Hokusai was born in 1760 in Edo (present day Tokyo) and spent his entire life based in that city. The constant in Hokusai’s life was his passion for drawing. In middle age he gave himself the art name ‘Man mad about painting’; in his later years he modified it to read ‘Old man mad about painting’. He was an eccentric. He lived in disorder if not outright squalor, changing his rented accommodation 90 times in the course of his 89 years. His youngest daughter, Oei, lived with her father in his last years after divorcing her husband. An artist herself, she assisted him in the completion numerous commissions for paintings and book illustrations. Only in recent years have serious efforts been made to determine the full extent of her contribution to her Hokusai’s oeuvre but no reliable means of distinguishing the work of the daughter from that of the father has yet been established.
In an autobiographical note that appears in his One hundred Views of Fuji’s Peak Hokusai remarks that before his 70th year he had not really produced anything of very great note. In his seventies he had began to grasp the true qualities of living things and the vital energy of the plant world. He expressed the hope that in his nineties he would have succeeded in penetrating into the meaning of things and that at one hundred and ten each dot, each line from his brush would possess a life of its own.

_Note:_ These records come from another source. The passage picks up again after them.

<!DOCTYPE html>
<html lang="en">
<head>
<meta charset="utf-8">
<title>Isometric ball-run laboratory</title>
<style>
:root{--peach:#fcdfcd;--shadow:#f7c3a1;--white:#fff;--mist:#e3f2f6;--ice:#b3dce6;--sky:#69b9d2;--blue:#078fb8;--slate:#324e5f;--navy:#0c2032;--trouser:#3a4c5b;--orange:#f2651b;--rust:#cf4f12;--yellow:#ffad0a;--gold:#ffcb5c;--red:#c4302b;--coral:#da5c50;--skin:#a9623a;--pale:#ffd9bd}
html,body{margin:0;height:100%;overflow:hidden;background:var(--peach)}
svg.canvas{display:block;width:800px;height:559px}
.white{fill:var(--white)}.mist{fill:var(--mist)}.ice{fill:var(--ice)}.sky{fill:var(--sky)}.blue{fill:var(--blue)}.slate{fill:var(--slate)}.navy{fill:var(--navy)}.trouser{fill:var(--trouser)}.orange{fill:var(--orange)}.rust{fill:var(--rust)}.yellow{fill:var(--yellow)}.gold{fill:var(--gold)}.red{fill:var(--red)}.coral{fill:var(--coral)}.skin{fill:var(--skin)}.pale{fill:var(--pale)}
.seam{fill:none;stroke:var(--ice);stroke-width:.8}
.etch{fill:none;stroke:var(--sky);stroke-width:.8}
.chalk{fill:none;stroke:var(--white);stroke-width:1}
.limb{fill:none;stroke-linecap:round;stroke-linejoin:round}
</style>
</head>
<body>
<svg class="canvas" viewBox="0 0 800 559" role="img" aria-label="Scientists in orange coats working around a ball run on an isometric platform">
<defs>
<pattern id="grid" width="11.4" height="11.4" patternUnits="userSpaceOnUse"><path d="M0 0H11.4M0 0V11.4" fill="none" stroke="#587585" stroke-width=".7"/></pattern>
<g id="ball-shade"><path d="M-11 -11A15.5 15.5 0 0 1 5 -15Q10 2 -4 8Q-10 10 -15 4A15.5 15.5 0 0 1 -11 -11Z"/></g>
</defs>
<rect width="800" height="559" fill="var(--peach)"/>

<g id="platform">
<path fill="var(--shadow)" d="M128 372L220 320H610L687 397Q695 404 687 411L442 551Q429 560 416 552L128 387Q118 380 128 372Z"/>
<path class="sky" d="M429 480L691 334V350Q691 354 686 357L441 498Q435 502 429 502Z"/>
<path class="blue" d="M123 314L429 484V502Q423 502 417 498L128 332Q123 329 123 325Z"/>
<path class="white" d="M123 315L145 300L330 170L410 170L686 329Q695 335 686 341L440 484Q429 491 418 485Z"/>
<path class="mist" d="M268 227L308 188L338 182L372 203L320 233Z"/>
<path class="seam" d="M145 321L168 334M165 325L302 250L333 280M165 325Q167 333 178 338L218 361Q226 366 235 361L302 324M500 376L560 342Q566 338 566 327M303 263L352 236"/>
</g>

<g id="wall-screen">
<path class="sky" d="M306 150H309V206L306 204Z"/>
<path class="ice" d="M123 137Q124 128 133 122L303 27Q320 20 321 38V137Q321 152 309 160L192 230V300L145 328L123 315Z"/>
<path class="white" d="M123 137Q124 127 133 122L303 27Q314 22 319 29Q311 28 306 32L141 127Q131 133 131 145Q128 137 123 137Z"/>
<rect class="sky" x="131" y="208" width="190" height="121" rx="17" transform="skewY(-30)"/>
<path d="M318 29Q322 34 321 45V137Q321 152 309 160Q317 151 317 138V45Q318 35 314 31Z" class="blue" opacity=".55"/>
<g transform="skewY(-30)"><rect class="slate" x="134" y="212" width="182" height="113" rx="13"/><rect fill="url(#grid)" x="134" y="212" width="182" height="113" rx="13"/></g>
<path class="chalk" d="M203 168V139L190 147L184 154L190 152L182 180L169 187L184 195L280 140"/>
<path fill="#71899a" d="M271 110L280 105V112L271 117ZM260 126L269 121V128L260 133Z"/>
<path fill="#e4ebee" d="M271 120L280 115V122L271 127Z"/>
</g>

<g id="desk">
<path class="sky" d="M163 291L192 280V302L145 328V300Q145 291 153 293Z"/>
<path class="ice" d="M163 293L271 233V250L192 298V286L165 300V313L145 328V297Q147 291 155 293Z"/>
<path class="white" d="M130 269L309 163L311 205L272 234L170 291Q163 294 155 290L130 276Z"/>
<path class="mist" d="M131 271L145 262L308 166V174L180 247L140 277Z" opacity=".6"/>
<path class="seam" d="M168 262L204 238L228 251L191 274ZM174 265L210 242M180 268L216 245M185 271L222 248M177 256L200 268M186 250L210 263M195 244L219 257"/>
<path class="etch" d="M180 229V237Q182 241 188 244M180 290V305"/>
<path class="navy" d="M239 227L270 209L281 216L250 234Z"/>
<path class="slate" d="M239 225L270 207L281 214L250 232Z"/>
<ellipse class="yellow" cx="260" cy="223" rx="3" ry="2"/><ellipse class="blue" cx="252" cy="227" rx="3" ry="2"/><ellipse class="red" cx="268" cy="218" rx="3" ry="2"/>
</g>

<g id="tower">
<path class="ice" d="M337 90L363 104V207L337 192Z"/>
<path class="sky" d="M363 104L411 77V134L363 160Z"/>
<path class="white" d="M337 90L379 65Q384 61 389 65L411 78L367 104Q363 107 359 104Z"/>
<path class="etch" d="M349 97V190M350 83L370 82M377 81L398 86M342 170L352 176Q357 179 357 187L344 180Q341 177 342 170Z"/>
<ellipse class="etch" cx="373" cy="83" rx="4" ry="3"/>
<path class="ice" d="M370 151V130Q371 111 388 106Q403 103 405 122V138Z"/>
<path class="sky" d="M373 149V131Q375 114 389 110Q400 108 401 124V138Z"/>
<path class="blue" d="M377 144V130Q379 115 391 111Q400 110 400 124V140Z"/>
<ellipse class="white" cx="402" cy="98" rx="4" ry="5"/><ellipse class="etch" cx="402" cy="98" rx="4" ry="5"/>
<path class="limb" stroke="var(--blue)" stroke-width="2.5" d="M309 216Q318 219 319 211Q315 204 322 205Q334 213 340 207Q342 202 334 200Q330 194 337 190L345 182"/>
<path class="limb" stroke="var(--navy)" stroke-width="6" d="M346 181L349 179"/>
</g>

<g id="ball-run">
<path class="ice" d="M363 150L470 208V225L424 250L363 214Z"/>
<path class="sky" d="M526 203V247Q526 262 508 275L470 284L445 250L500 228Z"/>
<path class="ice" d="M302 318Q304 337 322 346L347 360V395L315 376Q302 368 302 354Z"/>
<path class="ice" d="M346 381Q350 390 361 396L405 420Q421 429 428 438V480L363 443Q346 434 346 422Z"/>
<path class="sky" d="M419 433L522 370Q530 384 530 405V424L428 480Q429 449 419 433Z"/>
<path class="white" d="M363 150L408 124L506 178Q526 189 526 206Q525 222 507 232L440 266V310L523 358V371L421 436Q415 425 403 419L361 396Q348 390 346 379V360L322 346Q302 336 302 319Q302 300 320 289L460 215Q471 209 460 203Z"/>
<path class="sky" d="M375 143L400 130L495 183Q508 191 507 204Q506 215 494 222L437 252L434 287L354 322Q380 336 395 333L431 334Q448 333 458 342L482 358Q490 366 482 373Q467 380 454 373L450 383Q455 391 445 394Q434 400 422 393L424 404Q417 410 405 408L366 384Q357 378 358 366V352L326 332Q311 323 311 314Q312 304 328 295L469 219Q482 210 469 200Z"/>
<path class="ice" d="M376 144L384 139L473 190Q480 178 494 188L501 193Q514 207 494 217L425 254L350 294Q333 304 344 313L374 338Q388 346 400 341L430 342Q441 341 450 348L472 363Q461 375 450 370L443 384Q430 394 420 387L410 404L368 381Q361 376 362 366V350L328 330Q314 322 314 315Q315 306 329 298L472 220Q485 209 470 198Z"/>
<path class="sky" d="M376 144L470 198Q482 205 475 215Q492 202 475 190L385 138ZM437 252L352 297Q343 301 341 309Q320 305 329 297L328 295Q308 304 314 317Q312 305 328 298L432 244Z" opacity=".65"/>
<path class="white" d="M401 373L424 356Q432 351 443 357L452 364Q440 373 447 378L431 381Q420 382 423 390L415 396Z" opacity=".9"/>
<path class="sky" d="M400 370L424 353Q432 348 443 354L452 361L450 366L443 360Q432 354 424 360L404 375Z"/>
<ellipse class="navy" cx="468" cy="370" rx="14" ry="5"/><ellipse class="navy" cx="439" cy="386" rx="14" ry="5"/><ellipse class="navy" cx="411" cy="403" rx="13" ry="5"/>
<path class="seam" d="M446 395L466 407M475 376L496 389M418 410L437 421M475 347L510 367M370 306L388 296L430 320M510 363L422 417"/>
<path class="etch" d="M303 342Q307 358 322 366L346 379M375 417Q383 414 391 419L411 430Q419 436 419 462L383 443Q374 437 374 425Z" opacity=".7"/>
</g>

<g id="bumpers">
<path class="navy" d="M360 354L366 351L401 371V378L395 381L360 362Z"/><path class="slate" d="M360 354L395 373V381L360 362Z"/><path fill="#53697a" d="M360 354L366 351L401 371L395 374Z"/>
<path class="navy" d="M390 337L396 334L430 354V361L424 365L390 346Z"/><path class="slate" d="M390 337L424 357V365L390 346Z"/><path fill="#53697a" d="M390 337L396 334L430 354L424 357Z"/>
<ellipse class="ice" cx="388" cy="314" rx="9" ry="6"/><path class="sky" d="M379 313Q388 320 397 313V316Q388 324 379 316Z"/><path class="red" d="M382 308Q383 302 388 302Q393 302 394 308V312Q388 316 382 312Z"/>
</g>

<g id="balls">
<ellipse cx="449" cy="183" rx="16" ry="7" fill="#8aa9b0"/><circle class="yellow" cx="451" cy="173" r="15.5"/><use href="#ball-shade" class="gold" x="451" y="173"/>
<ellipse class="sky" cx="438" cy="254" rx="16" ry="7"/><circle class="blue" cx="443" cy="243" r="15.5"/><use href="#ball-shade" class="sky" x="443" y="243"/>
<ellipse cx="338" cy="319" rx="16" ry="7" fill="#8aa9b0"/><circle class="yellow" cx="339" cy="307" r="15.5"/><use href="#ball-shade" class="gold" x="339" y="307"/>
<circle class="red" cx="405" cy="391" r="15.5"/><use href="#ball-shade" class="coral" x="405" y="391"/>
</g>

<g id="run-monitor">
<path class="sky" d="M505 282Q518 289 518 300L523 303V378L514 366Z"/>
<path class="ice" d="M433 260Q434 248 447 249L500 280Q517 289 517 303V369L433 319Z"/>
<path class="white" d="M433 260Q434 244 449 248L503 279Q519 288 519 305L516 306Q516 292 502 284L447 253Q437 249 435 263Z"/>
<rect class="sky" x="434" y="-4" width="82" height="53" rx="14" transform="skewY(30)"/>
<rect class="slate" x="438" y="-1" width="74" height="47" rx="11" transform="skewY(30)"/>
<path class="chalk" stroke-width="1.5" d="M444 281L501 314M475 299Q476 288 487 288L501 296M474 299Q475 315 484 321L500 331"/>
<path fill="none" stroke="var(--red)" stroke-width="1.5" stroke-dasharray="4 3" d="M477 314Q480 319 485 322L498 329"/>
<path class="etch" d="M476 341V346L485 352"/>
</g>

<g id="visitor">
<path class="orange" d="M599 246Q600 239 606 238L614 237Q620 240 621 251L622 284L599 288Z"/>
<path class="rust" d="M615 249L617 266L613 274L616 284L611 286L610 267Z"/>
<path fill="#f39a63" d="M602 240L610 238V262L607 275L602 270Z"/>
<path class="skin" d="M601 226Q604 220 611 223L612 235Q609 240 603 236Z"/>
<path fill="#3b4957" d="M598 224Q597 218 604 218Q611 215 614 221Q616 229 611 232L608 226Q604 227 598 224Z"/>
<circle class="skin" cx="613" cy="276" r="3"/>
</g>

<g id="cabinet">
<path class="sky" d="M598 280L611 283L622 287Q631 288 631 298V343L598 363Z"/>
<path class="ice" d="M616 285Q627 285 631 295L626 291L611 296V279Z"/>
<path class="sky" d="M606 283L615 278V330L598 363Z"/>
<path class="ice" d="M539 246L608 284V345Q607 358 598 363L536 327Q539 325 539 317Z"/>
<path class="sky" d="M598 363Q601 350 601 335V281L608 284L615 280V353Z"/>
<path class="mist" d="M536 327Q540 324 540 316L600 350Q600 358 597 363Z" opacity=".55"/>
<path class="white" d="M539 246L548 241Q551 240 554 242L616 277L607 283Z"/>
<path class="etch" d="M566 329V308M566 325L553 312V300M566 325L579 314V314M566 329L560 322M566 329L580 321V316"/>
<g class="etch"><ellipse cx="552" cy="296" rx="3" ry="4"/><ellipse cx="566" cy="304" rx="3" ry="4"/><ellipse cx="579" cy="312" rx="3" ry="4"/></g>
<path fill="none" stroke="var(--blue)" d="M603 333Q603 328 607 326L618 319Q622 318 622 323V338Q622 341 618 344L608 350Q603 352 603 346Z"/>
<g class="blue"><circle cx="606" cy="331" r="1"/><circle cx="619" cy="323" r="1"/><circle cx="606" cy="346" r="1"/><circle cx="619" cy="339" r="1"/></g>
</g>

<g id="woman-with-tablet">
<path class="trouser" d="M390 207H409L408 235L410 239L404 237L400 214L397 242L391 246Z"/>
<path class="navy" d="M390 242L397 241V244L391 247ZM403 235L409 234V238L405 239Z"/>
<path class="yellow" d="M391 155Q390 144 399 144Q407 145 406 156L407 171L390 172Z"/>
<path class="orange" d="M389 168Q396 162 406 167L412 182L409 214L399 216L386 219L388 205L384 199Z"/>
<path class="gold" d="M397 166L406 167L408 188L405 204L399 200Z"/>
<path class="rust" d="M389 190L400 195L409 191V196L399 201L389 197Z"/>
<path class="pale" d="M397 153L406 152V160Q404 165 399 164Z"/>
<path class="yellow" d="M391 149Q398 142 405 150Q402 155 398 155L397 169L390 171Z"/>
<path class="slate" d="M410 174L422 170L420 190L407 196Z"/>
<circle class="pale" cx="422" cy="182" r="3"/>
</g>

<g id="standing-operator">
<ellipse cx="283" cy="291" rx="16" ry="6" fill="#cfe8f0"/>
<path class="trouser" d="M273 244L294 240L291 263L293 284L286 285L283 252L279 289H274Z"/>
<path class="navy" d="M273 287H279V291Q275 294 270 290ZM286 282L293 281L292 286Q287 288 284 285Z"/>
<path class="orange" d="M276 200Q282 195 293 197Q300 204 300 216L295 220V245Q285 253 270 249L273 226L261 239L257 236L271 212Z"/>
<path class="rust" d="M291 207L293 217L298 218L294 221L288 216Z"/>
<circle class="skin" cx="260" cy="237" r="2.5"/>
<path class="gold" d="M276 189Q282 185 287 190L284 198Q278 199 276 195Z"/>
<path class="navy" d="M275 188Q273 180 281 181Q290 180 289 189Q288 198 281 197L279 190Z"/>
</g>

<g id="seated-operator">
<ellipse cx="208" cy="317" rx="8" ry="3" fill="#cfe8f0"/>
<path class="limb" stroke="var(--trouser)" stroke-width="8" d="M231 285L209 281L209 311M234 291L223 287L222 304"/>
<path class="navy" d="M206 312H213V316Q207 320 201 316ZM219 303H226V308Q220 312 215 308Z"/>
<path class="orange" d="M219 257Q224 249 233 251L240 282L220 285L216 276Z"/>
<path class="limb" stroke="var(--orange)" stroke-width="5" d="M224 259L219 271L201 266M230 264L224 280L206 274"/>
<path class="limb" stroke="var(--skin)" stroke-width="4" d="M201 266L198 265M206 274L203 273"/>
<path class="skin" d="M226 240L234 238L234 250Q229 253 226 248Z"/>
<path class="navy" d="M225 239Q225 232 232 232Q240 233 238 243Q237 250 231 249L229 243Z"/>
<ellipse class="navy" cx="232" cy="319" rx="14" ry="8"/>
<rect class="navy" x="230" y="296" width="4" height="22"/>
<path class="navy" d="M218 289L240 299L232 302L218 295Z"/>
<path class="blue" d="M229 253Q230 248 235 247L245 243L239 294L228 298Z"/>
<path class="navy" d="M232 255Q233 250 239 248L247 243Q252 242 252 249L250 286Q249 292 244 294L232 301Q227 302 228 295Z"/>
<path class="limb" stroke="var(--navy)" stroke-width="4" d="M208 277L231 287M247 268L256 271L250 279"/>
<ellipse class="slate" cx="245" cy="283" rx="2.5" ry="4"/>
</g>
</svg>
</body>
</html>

From the first arrival of his books and prints in Europe in the late 1850s Hokusai’s art captivated Western artists, critics, connoisseurs and collectors. This love affair shows no sign of abating.
Ellis Tinios is the author of Japanese Prints: Ukiyo-e in Edo 1700-1900, available now from the British Museum Press.
Miss Hokusai will be released by Anime Ltd as an Ultimate Edition Blu-ray/DVD set as well as on Blu-ray and DVD from 14th November 2016.